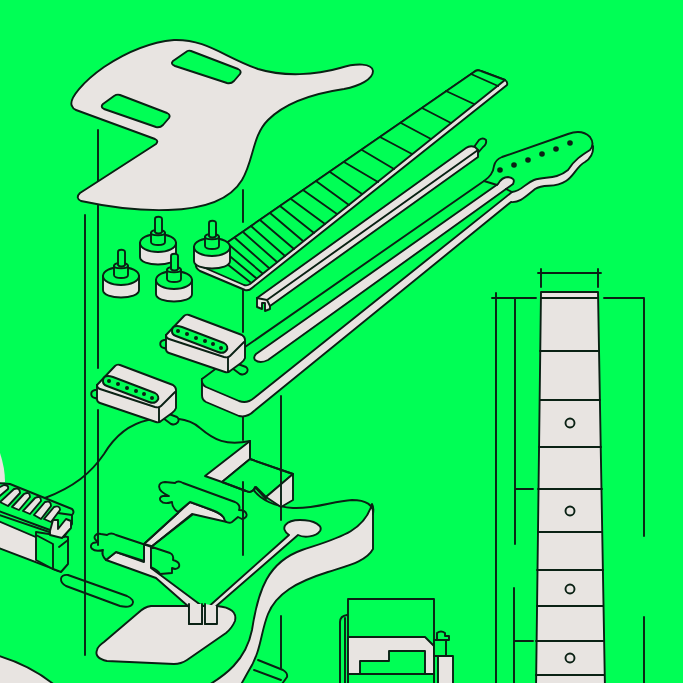
<!DOCTYPE html>
<html lang="en">
<head>
<meta charset="utf-8">
<title>Exploded guitar</title>
<style>
:root { --green: #00ff55; --bone: #e8e4e1; --ink: #0a2114; }
html, body { margin: 0; height: 100%; overflow: hidden; background: var(--green); }
svg { display: block; width: 683px; height: 683px; }
.drawing { stroke: var(--ink); stroke-width: 1.9; stroke-linejoin: round; stroke-linecap: round; fill: none; }
.bone { fill: var(--bone); }
.green { fill: var(--green); }
.ink { fill: var(--ink); stroke: none; }
.plain { stroke: none; }
</style>
</head>
<body>
<svg viewBox="0 0 683 683" role="img" aria-label="Exploded technical drawing of an electric guitar">
<defs>
  <g id="knob">
    <path class="bone" d="M-18 0V14C-18 24 18 24 18 14V0Z"/>
    <ellipse class="green" rx="18" ry="9"/>
    <path class="green" d="M-7 -10V-1C-7 3 7 3 7 -1V-10C7 -14 -7 -14 -7 -10Z"/>
    <path d="M-7 -10C-7 -7 7 -7 7 -10"/>
    <path class="green" d="M-3 -11V-24C-3 -27 4 -27 4 -24V-11C3 -9 -2 -9 -3 -11Z"/>
  </g>
  <g id="pickup">
    <path class="green" d="M3 26H0C-5 27 -5 33 0 34L6 36ZM68 54L76 60C82 62 86 56 82 53L74 50Z"/>
    <path class="bone" d="M2 21L20 2Q22 0 25 1L78 21Q81 23 81 26V44Q80 47 77 49L66 57Q64 59 61 58L5 39Q2 38 2 35Z"/>
    <path d="M2 21Q2 24 5 25L60 43Q64 44 66 42L80 28M64 44V58"/>
    <path class="green" d="M13 12C7 12 6 20 12 22L54 38C62 41 67 33 60 29L18 13Q15 12 13 12Z"/>
    <g class="ink"><circle cx="14" cy="17" r="2"/><circle cx="23" cy="20" r="2"/><circle cx="32" cy="24" r="2"/><circle cx="41" cy="27" r="2"/><circle cx="49" cy="30" r="2"/><circle cx="57" cy="34" r="2"/></g>
  </g>
  <circle id="inlay" r="4.5"/>
</defs>
<rect class="green" width="683" height="683"/>
<g class="drawing">
  <path class="bone plain" d="M0 453Q5 468 5 482L0 483Z"/>

  <g id="body">
    <path class="bone" d="M372 504Q374 507 373 514V549C366 562 346 566 328 572C296 582 276 594 268 614C260 634 262 650 248 672L238 690H200C226 676 246 660 252 630C258 590 268 562 302 550C338 538 364 532 372 504Z"/>
    <path d="M45 498C74 487 91 473 104 454C116 434 130 424 148 420C170 417 188 417 200 428C214 440 226 446 250 441"/>
    <path d="M253 489C260 500 276 507 293 508C316 509 333 501 352 500C366 500 374 505 373 514"/>
    <path class="bone" d="M-4 655C20 662 40 672 58 688H-4Z"/>
    <path d="M258 660L283 670Q288 673 287 677L282 684M254 670L281 680"/>
  </g>

  <g id="neck-pocket">
    <path class="bone" d="M205 476L250 441V459L222 482Z"/>
    <path class="green" d="M222 482L250 459L293 474L266 497L256 487Q252 494 246 491Z"/>
    <path class="bone" d="M293 474V500L281 507L266 497Z"/>
    <path d="M250 441V459L293 474M222 482L246 491Q252 494 255 487L266 499"/>
  </g>

  <g id="cavities">
    <path class="bone" d="M151 606H217Q238 608 235 621Q232 628 226 633L187 660Q181 664 174 664L107 661Q94 658 97 650Q98 646 104 642L138 613Q144 607 151 606Z"/>
    <path class="bone" d="M206 609L289 535C279 528 286 520 300 520C315 520 323 526 320 531C316 537 304 538 298 535L214 608V624H205Z"/>
    <path class="bone" d="M178 513L190 502L214 511Q226 516 227 522L192 514L151 547V568L202 606V624H189V607L156 578L106 560L116 552L144 562V544Z"/>
    <path class="bone" d="M189 604V624H202V604M205 604V624H217V606"/>
    <path class="green" d="M175 483Q178 480 183 483L235 502Q241 505 239 510C248 510 249 518 242 519L238 517L232 522Q229 524 225 521Q224 514 212 510L190 502L178 512Q172 508 172 502C160 506 157 497 163 496L169 496C155 490 158 482 165 482Z"/>
    <path class="green" d="M107 535Q111 532 116 535L170 553Q174 555 173 560C181 562 181 568 175 569L172 568V573L160 574Q158 570 151 567V546L144 544V561L116 552L106 560Q101 555 103 550C92 553 88 546 93 543L98 542C91 537 96 533 101 534Z"/>
    <path d="M144 544L178 513M151 547L192 515"/>
    <path class="green" d="M68 575C59 574 59 582 66 586L120 606C133 609 138 601 127 596Z"/>
  </g>

  <g id="bridge">
    <path class="bone" d="M-4 520L59 547V571L-4 547Z"/>
    <path class="green" d="M36 532L68 537V564L61 572L53 569L36 560Z"/>
    <path d="M53 569V544L36 535M59 547L68 540"/>
    <path class="green" d="M-4 483L10 484L72 509Q75 512 72 515V524L64 537L-4 514Z"/>
    <path class="bone" d="M50 531L53 520H58V529L66 519L71 521V528L62 538L50 535Z"/>
    <path class="bone" d="M-4 489L4 485Q9 485 8 489L-4 499ZM0 502L14 489Q20 487 20 493L8 506ZM12 507L24 494Q30 491 30 497L19 510ZM23 511L35 498Q41 495 41 501L30 514ZM34 515L45 502Q51 500 51 506L41 519ZM44 519L54 507Q60 505 60 510L51 522Z"/>
    <path d="M58 513L72 515M-4 510L50 530"/>
  </g>

  <g id="assembly-lines">
    <path d="M85 215V655M98 130V368M98 410V545M243 190V222M243 280V332M243 375V440M243 482V555M281 396V505M281 506V520M281 616V668"/>
  </g>

  <g id="pickguard">
    <path class="bone" d="M72 106C68 99 84 81 104 67C128 51 152 42 174 40C206 39 224 57 258 69C284 77 316 75 340 68C356 63 372 63 373 71C373 79 360 86 344 89C310 94 284 104 268 120C252 136 254 160 242 180C230 200 204 209 168 210C138 211 104 206 81 201Q75 198 80 193L156 144Q159 141 155 139L76 110Q73 109 72 106Z"/>
    <path class="green" d="M186 52Q188 50 191 51L238 69Q242 71 240 74L234 81Q231 84 227 83L175 66Q170 64 173 61ZM114 96Q117 94 120 95L167 113Q171 115 169 118L163 125Q160 128 156 127L104 109Q100 107 103 104Z"/>
  </g>

  <g id="fretboard">
    <path class="bone" d="M196 264L474 72Q477 69 481 71L505 80Q508 82 507 85L252 288Q249 291 245 290L200 271Q195 268 196 264Z"/>
    <path class="green" d="M196 264L474 72Q477 69 481 71L505 80L250 284Q247 286 244 285Z"/>
    <path d="M471 74L498 86M446 91L474 104M422 108L451 123M401 123L431 139M380 137L412 154M362 150L394 169M344 162L378 182M330 172L362 194M316 181L349 205M303 190L337 214M291 199L325 224M280 206L314 233M270 213L303 241M260 220L294 249M251 226L285 256M243 232L277 262M235 238L269 268M227 243L262 273M220 248L256 278M213 253L250 282"/>
  </g>

  <g id="truss-rod">
    <path class="green" d="M474 147L479 140Q483 137 486 140Q487 144 483 147L477 154Z"/>
    <path class="bone" d="M257 298L466 148Q470 145 475 147L478 150V157L270 306V309L265 311V303H262V309L257 307Z"/>
    <path d="M257 298L267 300L478 150M267 300L270 306"/>
  </g>

  <g id="neck">
    <path class="bone" d="M202 379L230 372L492 186L593 146Q594 156 585 162C577 166 574 176 566 181C554 189 545 183 535 189C526 196 520 203 511 202L254 411Q247 418 239 416L206 402Q202 400 202 395Z"/>
    <path class="green" d="M202 379L245 347L484 181Q493 175 494 166Q495 160 502 157L568 134Q582 129 590 137Q595 144 590 150C582 155 574 160 568 170C556 180 545 176 534 180C524 184 522 191 512 192L254 398Q247 404 239 401L206 387Q201 384 202 379Z"/>
    <path class="bone" d="M256 354L498 184Q502 177 508 177Q516 178 513 184L506 189L268 360Q260 364 255 360Q253 357 256 354Z"/>
    <path d="M484 181L497 185M506 189L512 192"/>
    <g class="ink"><circle cx="500" cy="170" r="2.8"/><circle cx="514" cy="165" r="2.8"/><circle cx="528" cy="160" r="2.8"/><circle cx="542" cy="154" r="2.8"/><circle cx="556" cy="149" r="2.8"/><circle cx="570" cy="143" r="2.8"/></g>
  </g>

  <g id="knobs">
    <use href="#knob" x="158" y="243"/>
    <use href="#knob" x="212" y="247"/>
    <use href="#knob" x="121" y="276"/>
    <use href="#knob" x="174" y="280"/>
  </g>

  <g id="pickups">
    <use href="#pickup" x="164" y="314"/>
    <use href="#pickup" x="95" y="364"/>
  </g>

  <g id="jack-plate">
    <path d="M340 690V622Q340 616 347 615"/>
    <path class="green" d="M348 599H434V690H348Z"/>
    <path class="bone" d="M348 637H425L434 646V674H348Z"/>
    <path class="green" d="M360 674V661H389V651H425V674Z"/>
    <path d="M348 674H425M345 618V690"/>
    <path class="bone" d="M434 656H453V690H438V656Z"/>
    <path class="green" d="M434 640H437V633Q441 630 445 633V636H449V640H446V656H434Z"/>
    <path d="M437 640H446"/>
  </g>

  <g id="fretboard-plan">
    <path class="bone" d="M541 292H598L605 690H536Z"/>
    <path d="M541 298H598M540 351H599M540 400H600M539 447H601M538 489H602M538 532H602M537 570H603M537 606H603M536 641H604M536 675H604"/>
    <use href="#inlay" x="570" y="423"/>
    <use href="#inlay" x="570" y="511"/>
    <use href="#inlay" x="570" y="589"/>
    <use href="#inlay" x="570" y="658"/>
  </g>

  <g id="dimension-lines">
    <path d="M538 273H601M541 269V287M598 269V287M492 298H536M604 298H644V536M644 617V690M496 293V690M515 298V544M514 588V690M515 489H533M514 641H533"/>
  </g>
</g>
</svg>
</body>
</html>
☆ ☆ ☆
Work task: Reproduce word for word the material above, starting with the line that has "52Q188 50 191" and stopping after the line that has "379L230 372L492 186L593".

Exercise output:
    <path class="green" d="M186 52Q188 50 191 51L238 69Q242 71 240 74L234 81Q231 84 227 83L175 66Q170 64 173 61ZM114 96Q117 94 120 95L167 113Q171 115 169 118L163 125Q160 128 156 127L104 109Q100 107 103 104Z"/>
  </g>

  <g id="fretboard">
    <path class="bone" d="M196 264L474 72Q477 69 481 71L505 80Q508 82 507 85L252 288Q249 291 245 290L200 271Q195 268 196 264Z"/>
    <path class="green" d="M196 264L474 72Q477 69 481 71L505 80L250 284Q247 286 244 285Z"/>
    <path d="M471 74L498 86M446 91L474 104M422 108L451 123M401 123L431 139M380 137L412 154M362 150L394 169M344 162L378 182M330 172L362 194M316 181L349 205M303 190L337 214M291 199L325 224M280 206L314 233M270 213L303 241M260 220L294 249M251 226L285 256M243 232L277 262M235 238L269 268M227 243L262 273M220 248L256 278M213 253L250 282"/>
  </g>

  <g id="truss-rod">
    <path class="green" d="M474 147L479 140Q483 137 486 140Q487 144 483 147L477 154Z"/>
    <path class="bone" d="M257 298L466 148Q470 145 475 147L478 150V157L270 306V309L265 311V303H262V309L257 307Z"/>
    <path d="M257 298L267 300L478 150M267 300L270 306"/>
  </g>

  <g id="neck">
    <path class="bone" d="M202 379L230 372L492 186L593 146Q594 156 585 162C577 166 574 176 566 181C554 189 545 183 535 189C526 196 520 203 511 202L254 411Q247 418 239 416L206 402Q202 400 202 395Z"/>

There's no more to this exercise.